Stored data
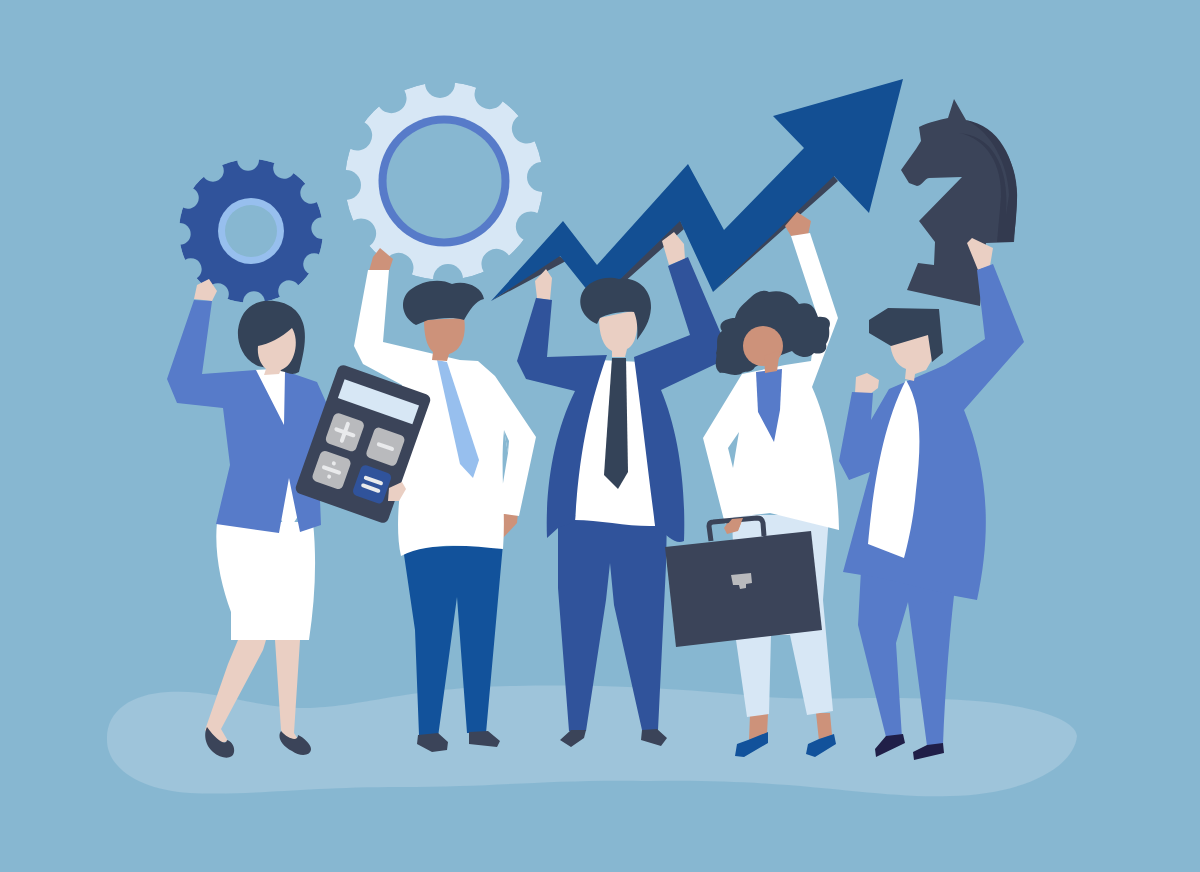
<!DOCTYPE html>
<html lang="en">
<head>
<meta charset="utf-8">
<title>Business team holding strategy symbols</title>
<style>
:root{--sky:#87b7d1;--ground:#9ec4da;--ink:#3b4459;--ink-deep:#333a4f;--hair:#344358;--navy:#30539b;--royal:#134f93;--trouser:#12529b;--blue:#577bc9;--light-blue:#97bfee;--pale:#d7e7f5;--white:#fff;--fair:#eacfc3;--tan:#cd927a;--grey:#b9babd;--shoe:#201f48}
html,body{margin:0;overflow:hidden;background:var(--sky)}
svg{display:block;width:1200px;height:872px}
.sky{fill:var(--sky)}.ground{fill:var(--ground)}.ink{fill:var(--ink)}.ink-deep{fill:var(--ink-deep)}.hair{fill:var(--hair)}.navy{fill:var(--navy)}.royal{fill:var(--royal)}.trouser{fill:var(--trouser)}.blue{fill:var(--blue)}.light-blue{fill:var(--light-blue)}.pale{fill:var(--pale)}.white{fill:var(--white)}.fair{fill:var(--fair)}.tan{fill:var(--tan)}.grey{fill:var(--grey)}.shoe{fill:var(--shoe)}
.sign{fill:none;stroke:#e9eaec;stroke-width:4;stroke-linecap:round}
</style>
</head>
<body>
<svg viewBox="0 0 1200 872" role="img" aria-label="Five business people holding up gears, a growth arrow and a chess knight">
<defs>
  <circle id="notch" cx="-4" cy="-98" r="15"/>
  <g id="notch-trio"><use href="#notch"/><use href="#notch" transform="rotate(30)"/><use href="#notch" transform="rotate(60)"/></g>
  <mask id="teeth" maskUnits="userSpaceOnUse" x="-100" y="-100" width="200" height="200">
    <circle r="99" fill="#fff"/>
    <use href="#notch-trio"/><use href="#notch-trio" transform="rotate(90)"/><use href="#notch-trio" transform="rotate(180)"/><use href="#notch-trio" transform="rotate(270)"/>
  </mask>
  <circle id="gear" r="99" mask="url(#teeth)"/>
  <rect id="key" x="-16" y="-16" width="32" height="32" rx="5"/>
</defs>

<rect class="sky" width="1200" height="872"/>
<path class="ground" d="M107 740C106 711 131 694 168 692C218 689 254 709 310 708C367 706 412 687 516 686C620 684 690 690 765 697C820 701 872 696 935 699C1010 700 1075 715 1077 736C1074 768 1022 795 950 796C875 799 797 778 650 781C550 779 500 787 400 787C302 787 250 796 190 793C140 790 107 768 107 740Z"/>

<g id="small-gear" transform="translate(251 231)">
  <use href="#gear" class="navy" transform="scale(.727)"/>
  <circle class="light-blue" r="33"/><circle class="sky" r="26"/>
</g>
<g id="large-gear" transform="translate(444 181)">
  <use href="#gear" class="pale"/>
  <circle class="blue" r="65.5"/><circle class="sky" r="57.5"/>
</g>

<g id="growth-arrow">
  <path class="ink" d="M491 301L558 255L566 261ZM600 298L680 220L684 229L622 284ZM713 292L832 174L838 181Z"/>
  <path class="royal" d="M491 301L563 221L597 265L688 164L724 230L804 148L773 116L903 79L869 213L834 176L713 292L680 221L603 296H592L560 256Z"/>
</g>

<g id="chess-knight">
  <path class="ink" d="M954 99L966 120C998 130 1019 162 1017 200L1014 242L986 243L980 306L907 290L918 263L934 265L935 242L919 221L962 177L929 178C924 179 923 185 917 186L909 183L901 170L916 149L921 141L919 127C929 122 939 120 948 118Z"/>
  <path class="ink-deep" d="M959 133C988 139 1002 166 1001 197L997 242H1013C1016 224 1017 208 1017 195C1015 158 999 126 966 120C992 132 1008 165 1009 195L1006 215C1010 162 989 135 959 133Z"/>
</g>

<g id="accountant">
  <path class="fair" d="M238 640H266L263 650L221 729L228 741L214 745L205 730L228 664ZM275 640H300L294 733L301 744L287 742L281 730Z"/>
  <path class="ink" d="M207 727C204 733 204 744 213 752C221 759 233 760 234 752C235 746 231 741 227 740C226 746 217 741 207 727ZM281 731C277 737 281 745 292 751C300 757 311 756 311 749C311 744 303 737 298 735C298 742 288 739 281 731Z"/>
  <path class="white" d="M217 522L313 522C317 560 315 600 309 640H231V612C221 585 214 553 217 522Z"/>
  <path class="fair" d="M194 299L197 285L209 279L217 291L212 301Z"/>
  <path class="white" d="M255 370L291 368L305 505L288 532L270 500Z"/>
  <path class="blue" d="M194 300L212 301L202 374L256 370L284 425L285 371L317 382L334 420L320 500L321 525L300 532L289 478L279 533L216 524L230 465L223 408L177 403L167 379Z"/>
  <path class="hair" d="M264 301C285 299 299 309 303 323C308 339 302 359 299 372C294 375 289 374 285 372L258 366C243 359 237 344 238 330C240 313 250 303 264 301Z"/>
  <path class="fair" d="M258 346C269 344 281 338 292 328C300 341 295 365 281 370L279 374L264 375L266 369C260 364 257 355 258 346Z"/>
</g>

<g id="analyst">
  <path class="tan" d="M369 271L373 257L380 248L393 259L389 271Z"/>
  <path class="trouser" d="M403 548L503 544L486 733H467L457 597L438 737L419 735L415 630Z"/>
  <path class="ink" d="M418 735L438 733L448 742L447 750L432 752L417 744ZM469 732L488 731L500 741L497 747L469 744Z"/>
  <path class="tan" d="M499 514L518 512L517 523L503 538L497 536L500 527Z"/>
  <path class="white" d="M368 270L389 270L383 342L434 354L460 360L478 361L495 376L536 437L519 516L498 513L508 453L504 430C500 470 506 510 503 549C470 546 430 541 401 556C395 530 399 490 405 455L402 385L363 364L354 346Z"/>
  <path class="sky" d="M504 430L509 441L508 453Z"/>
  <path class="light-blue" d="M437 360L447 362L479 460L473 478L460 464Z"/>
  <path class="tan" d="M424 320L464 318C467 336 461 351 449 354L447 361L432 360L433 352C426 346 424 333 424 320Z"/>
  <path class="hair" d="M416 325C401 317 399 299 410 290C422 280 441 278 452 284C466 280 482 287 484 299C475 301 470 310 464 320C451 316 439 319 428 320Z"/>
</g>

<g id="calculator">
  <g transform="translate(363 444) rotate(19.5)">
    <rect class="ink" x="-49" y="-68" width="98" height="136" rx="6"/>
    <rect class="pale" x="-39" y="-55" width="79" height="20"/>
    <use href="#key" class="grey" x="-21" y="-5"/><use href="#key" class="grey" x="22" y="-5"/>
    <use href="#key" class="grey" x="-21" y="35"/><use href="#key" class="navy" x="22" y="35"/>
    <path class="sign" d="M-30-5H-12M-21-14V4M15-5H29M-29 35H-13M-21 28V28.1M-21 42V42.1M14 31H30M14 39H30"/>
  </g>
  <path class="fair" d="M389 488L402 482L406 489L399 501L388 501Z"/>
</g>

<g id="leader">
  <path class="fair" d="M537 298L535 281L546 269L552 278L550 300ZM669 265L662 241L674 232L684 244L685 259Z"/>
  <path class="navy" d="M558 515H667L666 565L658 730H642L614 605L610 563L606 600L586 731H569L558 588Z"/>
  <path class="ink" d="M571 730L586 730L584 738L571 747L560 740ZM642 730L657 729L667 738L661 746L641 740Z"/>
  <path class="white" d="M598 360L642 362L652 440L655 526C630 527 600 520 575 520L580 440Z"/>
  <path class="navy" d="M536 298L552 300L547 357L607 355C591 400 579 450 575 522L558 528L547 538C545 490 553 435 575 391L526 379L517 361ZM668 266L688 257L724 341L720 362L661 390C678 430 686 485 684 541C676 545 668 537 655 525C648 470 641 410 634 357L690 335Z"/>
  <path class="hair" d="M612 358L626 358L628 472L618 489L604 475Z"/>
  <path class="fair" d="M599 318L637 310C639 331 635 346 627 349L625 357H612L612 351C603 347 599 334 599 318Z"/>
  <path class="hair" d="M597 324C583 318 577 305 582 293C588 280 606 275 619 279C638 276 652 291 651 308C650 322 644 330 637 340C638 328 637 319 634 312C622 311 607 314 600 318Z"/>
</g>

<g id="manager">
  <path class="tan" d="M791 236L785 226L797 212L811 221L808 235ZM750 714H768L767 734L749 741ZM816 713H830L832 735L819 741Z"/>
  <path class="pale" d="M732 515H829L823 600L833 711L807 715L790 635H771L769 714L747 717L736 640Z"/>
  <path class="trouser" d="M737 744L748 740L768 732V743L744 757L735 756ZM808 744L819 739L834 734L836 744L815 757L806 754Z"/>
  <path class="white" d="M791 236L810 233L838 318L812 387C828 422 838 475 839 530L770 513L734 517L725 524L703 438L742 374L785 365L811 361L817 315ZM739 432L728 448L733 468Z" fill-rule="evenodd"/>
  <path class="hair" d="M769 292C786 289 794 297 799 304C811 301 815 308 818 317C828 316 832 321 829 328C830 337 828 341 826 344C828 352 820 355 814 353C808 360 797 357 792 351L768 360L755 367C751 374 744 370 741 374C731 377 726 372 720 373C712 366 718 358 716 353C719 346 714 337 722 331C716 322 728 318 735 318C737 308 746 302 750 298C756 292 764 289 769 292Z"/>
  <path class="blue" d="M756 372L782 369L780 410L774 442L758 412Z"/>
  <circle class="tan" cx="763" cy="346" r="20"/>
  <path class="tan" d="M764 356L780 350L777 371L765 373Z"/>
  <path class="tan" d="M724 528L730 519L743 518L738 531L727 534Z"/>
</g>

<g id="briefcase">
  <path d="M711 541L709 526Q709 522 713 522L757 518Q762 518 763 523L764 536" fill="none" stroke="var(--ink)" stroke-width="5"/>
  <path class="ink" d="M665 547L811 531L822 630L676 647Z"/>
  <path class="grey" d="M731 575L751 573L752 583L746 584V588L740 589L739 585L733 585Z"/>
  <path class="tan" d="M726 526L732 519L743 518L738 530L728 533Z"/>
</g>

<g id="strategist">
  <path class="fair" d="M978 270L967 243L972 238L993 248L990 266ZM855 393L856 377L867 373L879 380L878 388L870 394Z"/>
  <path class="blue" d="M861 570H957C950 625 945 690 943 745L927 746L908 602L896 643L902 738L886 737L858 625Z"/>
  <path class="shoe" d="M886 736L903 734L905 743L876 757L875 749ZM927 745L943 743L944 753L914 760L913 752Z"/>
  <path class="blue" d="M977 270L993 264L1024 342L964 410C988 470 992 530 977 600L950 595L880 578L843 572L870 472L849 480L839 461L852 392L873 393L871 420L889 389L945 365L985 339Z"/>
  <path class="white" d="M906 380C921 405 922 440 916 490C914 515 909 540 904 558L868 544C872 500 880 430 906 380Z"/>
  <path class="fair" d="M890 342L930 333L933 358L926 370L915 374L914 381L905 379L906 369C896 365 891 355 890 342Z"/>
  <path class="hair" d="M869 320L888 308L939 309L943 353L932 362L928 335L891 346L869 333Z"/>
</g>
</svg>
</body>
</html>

**TASK ITEM**
In the records above, how many lines include the string "rect"? Answer with only the number.

**YOUR SOLUTION**
4